But it’s still not enough to kill the American spirit.
Look at this, from Houston: “An unidentified reporter approached a man as be began putting his boat into the flooded river that yesterday was an interstate highway. The Independent Journal Review reports he asked the man … what he ‘is about to do.’ The man responded, ‘I’m gonna go try to save some lives,’” Breitbart noted.
And with that, the guy, who identified himself as from Texas City, went about his business.
Austin Kellerman, news director at a television station in Little Rock, Arkansas, posted the brief video of the conversation on Twitter.
And in a separate tweet, Kellerman posted a video of Mister Rogers talking about life lesson — about the need to look amid the darkness for the people who are trying to help.
“You will always find people helping,” Kellerman quoted the American icon as saying, in text above the video. And then Kellerman added this personal message: “Well done Texas. Long road ahead.
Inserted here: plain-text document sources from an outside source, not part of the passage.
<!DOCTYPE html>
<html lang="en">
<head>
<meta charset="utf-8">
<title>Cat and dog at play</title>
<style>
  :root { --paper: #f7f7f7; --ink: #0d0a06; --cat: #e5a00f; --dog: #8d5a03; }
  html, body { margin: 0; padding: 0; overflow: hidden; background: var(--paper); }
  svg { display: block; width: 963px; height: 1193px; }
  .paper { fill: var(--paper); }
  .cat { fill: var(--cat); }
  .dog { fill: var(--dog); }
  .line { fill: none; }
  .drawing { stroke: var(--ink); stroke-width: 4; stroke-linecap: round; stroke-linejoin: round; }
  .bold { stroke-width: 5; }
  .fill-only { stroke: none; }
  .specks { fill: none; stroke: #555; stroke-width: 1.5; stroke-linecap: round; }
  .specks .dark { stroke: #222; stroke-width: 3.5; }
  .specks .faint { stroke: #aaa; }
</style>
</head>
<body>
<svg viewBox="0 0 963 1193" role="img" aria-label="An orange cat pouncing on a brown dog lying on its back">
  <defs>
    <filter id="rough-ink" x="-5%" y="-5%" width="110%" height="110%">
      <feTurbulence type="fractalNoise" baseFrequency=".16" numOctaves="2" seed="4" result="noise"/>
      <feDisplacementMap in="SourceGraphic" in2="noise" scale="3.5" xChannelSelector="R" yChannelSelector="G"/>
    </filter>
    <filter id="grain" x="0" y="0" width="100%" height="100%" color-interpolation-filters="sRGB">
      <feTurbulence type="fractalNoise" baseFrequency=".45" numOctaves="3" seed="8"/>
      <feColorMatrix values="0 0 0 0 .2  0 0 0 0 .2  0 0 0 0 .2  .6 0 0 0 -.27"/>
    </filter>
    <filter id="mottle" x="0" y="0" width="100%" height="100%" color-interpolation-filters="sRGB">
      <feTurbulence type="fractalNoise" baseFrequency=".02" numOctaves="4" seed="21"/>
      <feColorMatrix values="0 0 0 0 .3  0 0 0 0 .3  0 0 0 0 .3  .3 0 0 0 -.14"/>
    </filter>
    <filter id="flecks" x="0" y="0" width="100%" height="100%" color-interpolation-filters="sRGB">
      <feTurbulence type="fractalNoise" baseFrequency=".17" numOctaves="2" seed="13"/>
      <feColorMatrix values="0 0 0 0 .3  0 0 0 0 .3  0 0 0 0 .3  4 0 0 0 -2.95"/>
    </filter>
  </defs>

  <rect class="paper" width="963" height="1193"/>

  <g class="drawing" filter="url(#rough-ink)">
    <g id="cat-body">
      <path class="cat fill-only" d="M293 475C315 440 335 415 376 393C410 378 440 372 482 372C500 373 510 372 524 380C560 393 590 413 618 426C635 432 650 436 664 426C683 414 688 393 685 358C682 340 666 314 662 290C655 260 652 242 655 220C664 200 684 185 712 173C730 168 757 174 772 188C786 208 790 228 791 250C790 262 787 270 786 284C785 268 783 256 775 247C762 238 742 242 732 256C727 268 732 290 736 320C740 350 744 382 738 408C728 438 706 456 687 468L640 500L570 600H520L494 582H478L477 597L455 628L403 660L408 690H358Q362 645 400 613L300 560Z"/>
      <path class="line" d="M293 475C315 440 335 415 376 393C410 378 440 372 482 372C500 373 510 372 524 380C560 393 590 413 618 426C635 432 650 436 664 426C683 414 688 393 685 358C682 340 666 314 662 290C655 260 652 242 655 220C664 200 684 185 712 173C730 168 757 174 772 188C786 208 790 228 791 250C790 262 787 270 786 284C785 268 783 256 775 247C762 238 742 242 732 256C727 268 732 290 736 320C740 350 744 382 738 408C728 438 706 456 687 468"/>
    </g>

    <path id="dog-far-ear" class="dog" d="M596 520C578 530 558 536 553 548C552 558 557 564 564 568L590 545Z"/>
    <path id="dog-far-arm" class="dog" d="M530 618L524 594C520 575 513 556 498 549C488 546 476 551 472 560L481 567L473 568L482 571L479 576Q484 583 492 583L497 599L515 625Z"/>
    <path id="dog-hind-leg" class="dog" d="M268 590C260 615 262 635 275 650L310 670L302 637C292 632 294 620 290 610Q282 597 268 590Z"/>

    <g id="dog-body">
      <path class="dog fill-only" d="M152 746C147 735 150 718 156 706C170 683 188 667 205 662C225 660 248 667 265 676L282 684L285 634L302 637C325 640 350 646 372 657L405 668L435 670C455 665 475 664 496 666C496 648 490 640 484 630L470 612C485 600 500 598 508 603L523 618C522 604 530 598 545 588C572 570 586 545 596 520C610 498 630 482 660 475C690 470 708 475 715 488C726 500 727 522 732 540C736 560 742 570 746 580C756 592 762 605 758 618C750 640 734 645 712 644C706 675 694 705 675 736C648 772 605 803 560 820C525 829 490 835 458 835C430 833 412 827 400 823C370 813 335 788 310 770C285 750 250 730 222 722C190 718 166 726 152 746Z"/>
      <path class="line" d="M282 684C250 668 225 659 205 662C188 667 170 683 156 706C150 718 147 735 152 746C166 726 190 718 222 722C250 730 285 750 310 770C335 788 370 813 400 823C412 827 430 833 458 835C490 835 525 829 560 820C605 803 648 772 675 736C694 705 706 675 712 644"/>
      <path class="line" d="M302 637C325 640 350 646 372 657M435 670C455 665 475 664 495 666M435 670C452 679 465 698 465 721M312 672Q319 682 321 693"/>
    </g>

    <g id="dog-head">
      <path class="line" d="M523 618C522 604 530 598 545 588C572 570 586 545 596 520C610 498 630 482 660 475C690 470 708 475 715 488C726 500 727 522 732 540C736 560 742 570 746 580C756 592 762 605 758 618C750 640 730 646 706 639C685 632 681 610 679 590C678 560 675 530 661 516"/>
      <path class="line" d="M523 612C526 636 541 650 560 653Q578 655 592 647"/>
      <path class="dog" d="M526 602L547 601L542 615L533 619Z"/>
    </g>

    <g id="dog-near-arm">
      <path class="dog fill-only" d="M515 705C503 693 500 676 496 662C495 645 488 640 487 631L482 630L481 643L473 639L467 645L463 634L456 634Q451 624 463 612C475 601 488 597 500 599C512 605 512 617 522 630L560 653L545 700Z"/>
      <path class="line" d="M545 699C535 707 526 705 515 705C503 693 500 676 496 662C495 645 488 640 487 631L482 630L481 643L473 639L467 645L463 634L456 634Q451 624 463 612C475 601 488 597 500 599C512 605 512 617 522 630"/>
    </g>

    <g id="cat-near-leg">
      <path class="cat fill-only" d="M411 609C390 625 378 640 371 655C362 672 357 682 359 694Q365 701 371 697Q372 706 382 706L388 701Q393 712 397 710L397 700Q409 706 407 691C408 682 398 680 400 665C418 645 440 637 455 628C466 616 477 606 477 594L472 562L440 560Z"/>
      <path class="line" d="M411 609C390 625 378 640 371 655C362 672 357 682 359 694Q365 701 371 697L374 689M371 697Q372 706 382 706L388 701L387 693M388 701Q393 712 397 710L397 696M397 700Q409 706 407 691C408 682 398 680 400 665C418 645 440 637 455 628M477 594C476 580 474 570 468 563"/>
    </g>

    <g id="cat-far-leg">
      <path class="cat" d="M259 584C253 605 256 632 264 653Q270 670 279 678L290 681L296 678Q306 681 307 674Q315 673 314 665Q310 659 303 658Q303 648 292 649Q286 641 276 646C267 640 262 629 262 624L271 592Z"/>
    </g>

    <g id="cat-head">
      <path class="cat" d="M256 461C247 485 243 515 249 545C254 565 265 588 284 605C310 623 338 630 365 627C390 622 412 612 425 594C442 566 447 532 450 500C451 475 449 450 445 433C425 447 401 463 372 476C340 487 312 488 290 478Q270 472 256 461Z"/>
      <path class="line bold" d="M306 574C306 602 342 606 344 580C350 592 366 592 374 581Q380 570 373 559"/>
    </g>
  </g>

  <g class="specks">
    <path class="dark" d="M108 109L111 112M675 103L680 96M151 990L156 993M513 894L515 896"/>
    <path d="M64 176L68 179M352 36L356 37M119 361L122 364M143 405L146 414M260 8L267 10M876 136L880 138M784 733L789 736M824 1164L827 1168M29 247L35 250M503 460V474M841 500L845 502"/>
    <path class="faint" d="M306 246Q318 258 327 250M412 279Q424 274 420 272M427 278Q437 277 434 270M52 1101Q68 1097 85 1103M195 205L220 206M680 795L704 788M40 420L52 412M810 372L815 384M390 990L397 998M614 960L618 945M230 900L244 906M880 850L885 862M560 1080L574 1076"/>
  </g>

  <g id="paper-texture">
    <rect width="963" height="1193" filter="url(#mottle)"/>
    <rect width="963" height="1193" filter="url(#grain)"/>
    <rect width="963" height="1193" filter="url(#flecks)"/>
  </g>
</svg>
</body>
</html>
We’re with you!”
Fox News caught other feel-good moments among the disaster.
Ellison Barber, whose Twitter account lists her as a correspondent for Fox, showed photos of citizens helping citizens — a man carrying a woman and baby from the water, men helping n elderly gentleman to safety, a correspondent from an on-location television flagging a rescue boat to save a truck driver, rescuers bringing trapped children — one in a wheelchair — to safety.
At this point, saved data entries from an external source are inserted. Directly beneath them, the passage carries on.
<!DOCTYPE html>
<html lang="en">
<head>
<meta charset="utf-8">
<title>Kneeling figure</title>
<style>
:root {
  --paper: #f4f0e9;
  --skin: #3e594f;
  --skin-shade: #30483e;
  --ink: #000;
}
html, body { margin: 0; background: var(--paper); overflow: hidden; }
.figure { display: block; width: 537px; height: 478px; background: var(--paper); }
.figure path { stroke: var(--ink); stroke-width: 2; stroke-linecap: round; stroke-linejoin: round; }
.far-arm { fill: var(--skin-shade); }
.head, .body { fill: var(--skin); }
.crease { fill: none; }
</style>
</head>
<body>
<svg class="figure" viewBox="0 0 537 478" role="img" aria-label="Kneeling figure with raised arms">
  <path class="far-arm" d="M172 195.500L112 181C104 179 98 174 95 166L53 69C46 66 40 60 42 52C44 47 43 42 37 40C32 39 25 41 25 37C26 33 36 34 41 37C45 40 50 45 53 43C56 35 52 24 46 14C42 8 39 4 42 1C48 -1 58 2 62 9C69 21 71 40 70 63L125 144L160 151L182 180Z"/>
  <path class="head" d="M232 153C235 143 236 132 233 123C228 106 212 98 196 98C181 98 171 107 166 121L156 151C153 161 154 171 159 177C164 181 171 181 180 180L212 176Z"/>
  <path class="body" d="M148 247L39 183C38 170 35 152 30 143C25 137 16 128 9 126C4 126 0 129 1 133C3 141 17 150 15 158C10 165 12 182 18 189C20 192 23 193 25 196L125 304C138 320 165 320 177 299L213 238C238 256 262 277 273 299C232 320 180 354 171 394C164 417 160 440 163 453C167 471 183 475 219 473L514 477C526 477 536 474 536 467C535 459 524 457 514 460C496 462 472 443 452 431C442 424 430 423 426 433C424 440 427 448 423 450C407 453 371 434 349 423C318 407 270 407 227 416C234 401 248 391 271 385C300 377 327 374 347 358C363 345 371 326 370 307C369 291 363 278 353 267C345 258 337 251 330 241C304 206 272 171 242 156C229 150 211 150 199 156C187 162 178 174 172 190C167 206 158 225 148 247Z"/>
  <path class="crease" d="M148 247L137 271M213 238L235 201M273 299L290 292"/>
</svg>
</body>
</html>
And not all the rescuers were professionals.
“I have a friend who has transported 50-plus people to safety over the past 2 hours in the bed of his truck,” one social media poster retweeted by Barber wrote. “It’s everywhere #HoustoniansRock.”
“A rescue on live TV,” Barber tweeted, alongside a Fox video of the dramatic scene as it unfolded. “This guy doesn’t appear to be a first responder … just a regular person, stepping in and saving 3 people #HoustonFlood.”
Another, from Barber: “@KPRC2 interviewed a man using his own boat to get his neighbors out of their flooded homes. #LookForTheHelpersTX #HoustonFlood.”
Amid the darkness, a light — many, many lights. Texas may be facing a devastation the rest in the nation pray hard to avoid — but they’re responding with a mettle and kindness that reminds of old-timey values and virtues. They’re taking desperation and despondency and turning it into inspiration and joy. And they’re showing a nation torn by politics and partisanship that the spark that helped make America great — the whole “we’re in this together” mindset — is still very much alive and burning.